FOLKENFLIK: You may get allegations about stories being misreported all the time. What you don't tend to have are - is almost a blow-by- blow documentary account of what occurred.
TAPPER: May 14th, a voicemail message from Butowsky to Wheeler.
ED BUTOWSKY, REPUBLICAN DONOR: I got to note that we have the full attention of the White House on this, and tomorrow let's close this deal.
TAPPER: This after allegedly sending a text to Wheeler. "The President just read the article. He wants the article out immediately. It's now all up to you." When asked about the exchange, Butowski tells CNN he was joking. Enter then White House Press Secretary Sean Spicer who was asked for White House reaction after this false story broke, that Seth Rich may have been behind the leaks.
SEAN SPICER, FORMER WHITE HOUSE PRESS SECRETARY: I don't - I'm not aware of - I generally - I don't get updates on DNC, former DNC staffers. I'm not aware of that.
TAPPER: What Spicer didn't mention the meeting he had with Butowski and Wheeler about the story the month prior. The family of Seth Rich has been tormented by all the smearing. Today they said, "we are hopeful that this brings an end to what has been the most emotionally difficult time in our lives and an end to conspiracy theories surrounding our beloved Seth."
TAPPER: And our thoughts and prayers are with Seth Rich's family. I want to give you a shot right now, the live look of Capitol Hill where the Senate has just started voting on President Trump's nominee to replace fired FBI Director James Comey. We'll bring you that story after the break.
[16:55:00] TAPPER: Welcome back. Right now on Capitol Hill, the U.S. Senate is voting on President Trump's nominee to replace fired FBI Director James Comey in a rare display of bipartisanship, Christopher Wray was unanimously voted out of the Senate Judiciary Committee. He is expected to become confirmed. Wray, who's now a private lawyer, was once a top Department of Justice official during the George W. Bush administration. During his confirmation hearings, Wray pledged his independence. He repeatedly told the Senate Panel he would not be pulling as punches in the position and that he would resign if he was ever asked to do something illegal or immoral. CNN will continue to follow that vote.
Be sure to follow me on Facebook and Twitter @jaketapper or you can tweet the show @theleadcnn. We do actually read them. Be sure to tune in to CNN this evening for a special CNN "TOWN HALL" "AL GORE THE CLIMATE CRISIS." Anderson Cooper will join the former Vice President and that all starts at 9:00 p.m. Eastern only on CNN. That's it for THE LEAD, I am Jake Tapper, I now turn you over to one Mr. Wolf Blitzer who happens to be right next door in "THE SITUATION ROOM." Thanks for watching.

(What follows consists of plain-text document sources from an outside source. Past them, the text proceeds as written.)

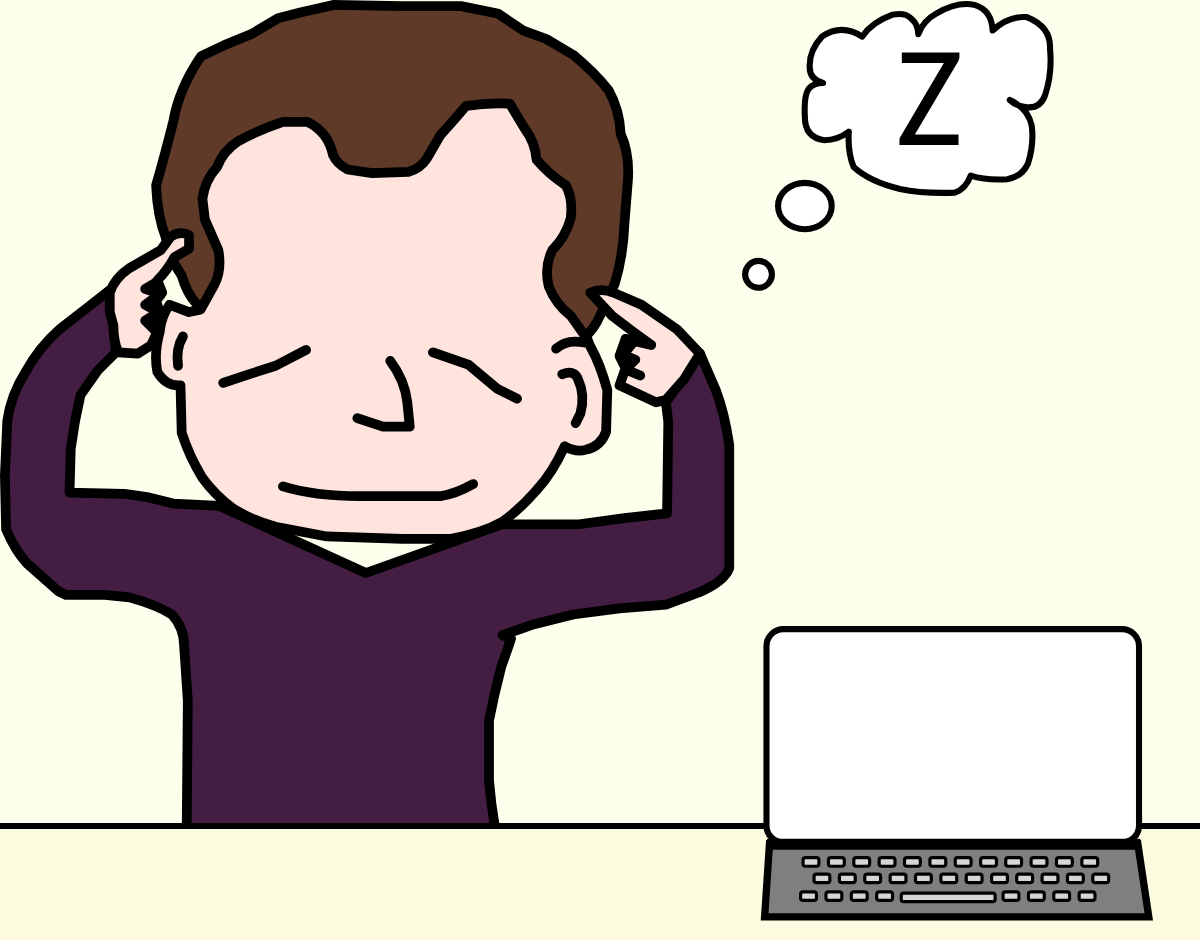
<!DOCTYPE html>
<html lang="en">
<head>
<meta charset="utf-8">
<title>Dozing at the desk</title>
<link rel="stylesheet" href="https://fonts.googleapis.com/css2?family=Carlito&amp;display=swap">
<style>
:root {
  --wall: #fdffec;
  --desk: #fcfbdf;
  --ink: #000;
  --skin: #fee4dd;
  --hair: #603a28;
  --jumper: #431e42;
  --paper: #fff;
  --metal: #7f7f7f;
  --key: #d6d6d6;
}
html, body { margin: 0; padding: 0; overflow: hidden; background: var(--wall); }
.scene { display: block; width: 1200px; height: 940px; }
.wall { fill: var(--wall); }
.desk { fill: var(--desk); }
.desk-edge { stroke: var(--ink); stroke-width: 5; }
.person { stroke: var(--ink); stroke-width: 8; stroke-linecap: round; stroke-linejoin: round; }
.jumper { fill: var(--jumper); }
.skin { fill: var(--skin); }
.hair { fill: var(--hair); }
.line { fill: none; }
.bubble { fill: var(--paper); stroke: var(--ink); stroke-width: 5; stroke-linejoin: round; }
.snore { font: 400 118px Carlito, Calibri, sans-serif; fill: var(--ink); text-anchor: middle; }
.screen { fill: var(--paper); stroke: var(--ink); stroke-width: 5; }
.base { fill: var(--metal); stroke: var(--ink); stroke-width: 6; }
.hinge { stroke: var(--ink); stroke-width: 9; }
.key { fill: var(--key); stroke: var(--ink); stroke-width: 2.6; }
</style>
</head>
<body>
<svg class="scene" viewBox="0 0 984 771" preserveAspectRatio="none" role="img" aria-label="A man with closed eyes points at his temples, thinking of the letter Z, beside a laptop on a desk">
  <defs>
    <rect id="key" class="key" x="-6.5" y="-3.5" width="13" height="7" rx="2"/>
    <g id="key-four">
      <use href="#key"/><use href="#key" x="20.8"/><use href="#key" x="41.6"/><use href="#key" x="62.4"/>
    </g>
    <g id="key-row">
      <use href="#key-four"/><use href="#key-four" x="83.2"/><use href="#key-four" x="166.2"/>
    </g>
    <clipPath id="above-desk"><rect width="984" height="677"/></clipPath>
  </defs>

  <rect class="wall" width="984" height="771"/>
  <rect class="desk" y="677" width="984" height="94"/>

  <g class="person" clip-path="url(#above-desk)">
    <path class="jumper" d="M90 238 L72 252 L49 270 Q32 285 21 305 Q9 324 6 345 L4 390 L5 434 Q12 451 22 462 L48 485 L54 488 L86 488 L106 490 Q128 496 141 504 Q151 515 151 530 L154 575 L153 690 L408 690 Q403 665 401 640 L401 591 Q405 570 411 547 Q416 533 419 524 L412 521 L438 512 L470 504 L508 499 L546 496 L573 486 Q594 477 598 466 L598 365 Q594 338 587 320 L574 290 L546 330 L548 346 L547 421 L512 425 L475 430 L412 430 L300 470 L180 415 L142 413 L122 408 L102 405 L57 404 L58 368 Q61 345 66 324 L80 304 L95 289 Z"/>

    <path class="skin" d="M164 254 L155 256 L139 250 Q132 260 131 272 Q126 290 129 305 Q136 317 148 316 L149 355 Q155 374 166 392 Q177 407 191 417 Q207 427 226 432 L268 440 L330 442 L370 442 Q396 437 412 428 Q426 418 440 402 Q453 388 463 366 Q472 371 480 369 Q493 366 497 354 L498 320 Q492 298 484 284 L480 274 L490 100 L300 60 L150 120 Z"/>
    <path class="line" d="M456 286 Q465 278 479 281"/>
    <path class="line" d="M150 276 Q144 286 146 300"/>
    <path class="line" d="M461 307 Q471 303 474 311 Q480 324 476 339 L472 347"/>

    <path class="hair" d="M161 249 Q153 240 149 226 Q138 210 136 195 Q129 177 128 152 Q135 128 142 100 Q147 72 165 46 Q185 36 206 28 L228 15 L247 10 L274 4 L330 5 L378 5 L408 11 L429 25 L448 32 L470 45 Q488 60 499 74 Q508 90 509 110 Q516 125 515 146 L512 184 Q511 210 504 233 L492 259 Q487 270 480 276 L468 259 Q456 250 450 235 Q446 219 453 205 Q464 194 468 179 Q470 163 464 152 Q450 143 440 131 Q439 117 430 105 L418 85 Q399 84 382 87 Q370 101 361 111 L350 130 Q345 138 335 141 L305 142 L285 139 Q276 134 273 127 Q269 108 252 100 L232 100 Q211 107 195 116 Q183 124 178 137 Q168 148 166 163 L168 180 L179 205 Q182 221 176 233 Q170 244 165 253 Z"/>

    <g class="features line">
      <path d="M183 314 L204 307 L226 300 L251 287"/>
      <path d="M355 289 L384 299 L408 319 L424 327"/>
      <path d="M320 296 Q332 312 334 330 L336 350 L314 350 L293 343"/>
      <path d="M232 399 Q258 407 295 407 L361 407 Q374 405 388 397"/>
    </g>

    <path class="skin" d="M90 240 Q94 228 106 220 L132 205 L140 194 Q148 189 155 193 L155 204 L143 211 Q137 222 129 230 L133 240 L128 247 L131 256 L125 263 L129 272 L124 283 L113 290 L97 289 Q93 280 93 267 L90 256 Z"/>
    <path class="line" d="M129 231 L119 237 L131 241 L119 250 L130 256 L119 263 L127 271"/>

    <path class="skin" d="M484 240 Q493 236 503 240 L526 250 L555 270 L574 290 L561 311 L546 328 L538 330 L508 316 L513 302 L508 292 L513 278 L534 283 L519 272 L502 259 Z"/>
    <path class="line" d="M513 278 L519 281 L511 291 L521 295 L513 303 L525 308"/>
  </g>

  <path class="desk-edge" d="M0 677.5 H984"/>

  <g class="thought">
    <path class="bubble" d="M707 30 Q715 18 732 12 Q742 10 747 15 Q753 20 753 28 Q757 17 768 11 Q785 1 799 4 Q813 8 814 25 Q827 13 842 14 Q862 22 861 40 Q863 60 857 78 Q853 89 842 88 Q833 87 828 82 Q843 89 846 103 Q848 118 843 134 Q838 145 826 147 Q808 148 796 144 Q792 155 783 158 Q757 159 738 155 Q713 149 700 137 Q695 125 696 108 Q687 115 676 115 Q660 113 660 96 Q659 79 663 73 Q667 68 675 68 Q663 65 664 53 Q664 41 674 30 Q690 19 707 30 Z"/>
    <ellipse class="bubble" cx="660" cy="169" rx="22" ry="19"/>
    <circle class="bubble" cx="622" cy="225" r="11"/>
    <text class="snore" x="762" y="119">Z</text>
  </g>

  <g class="laptop">
    <rect class="screen" x="628.5" y="516" width="305.5" height="175" rx="14"/>
    <path class="base" d="M631 692 H933 L942 752 H627 Z"/>
    <path class="hinge" d="M629 692.5 H935"/>
    <use href="#key-row" x="665" y="707"/>
    <use href="#key-row" x="674" y="720.5"/>
    <use href="#key-four" x="663" y="735"/>
    <rect class="key" x="739" y="732.5" width="77" height="7" rx="2"/>
    <use href="#key-four" x="829" y="735"/>
  </g>
</svg>
</body>
</html>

WOLF BLITZER, CNN HOST: Happening now, weighed in. The White House finally confirms President Trump took part in crafting his son's misleading statement about meeting with a Russian lawyer.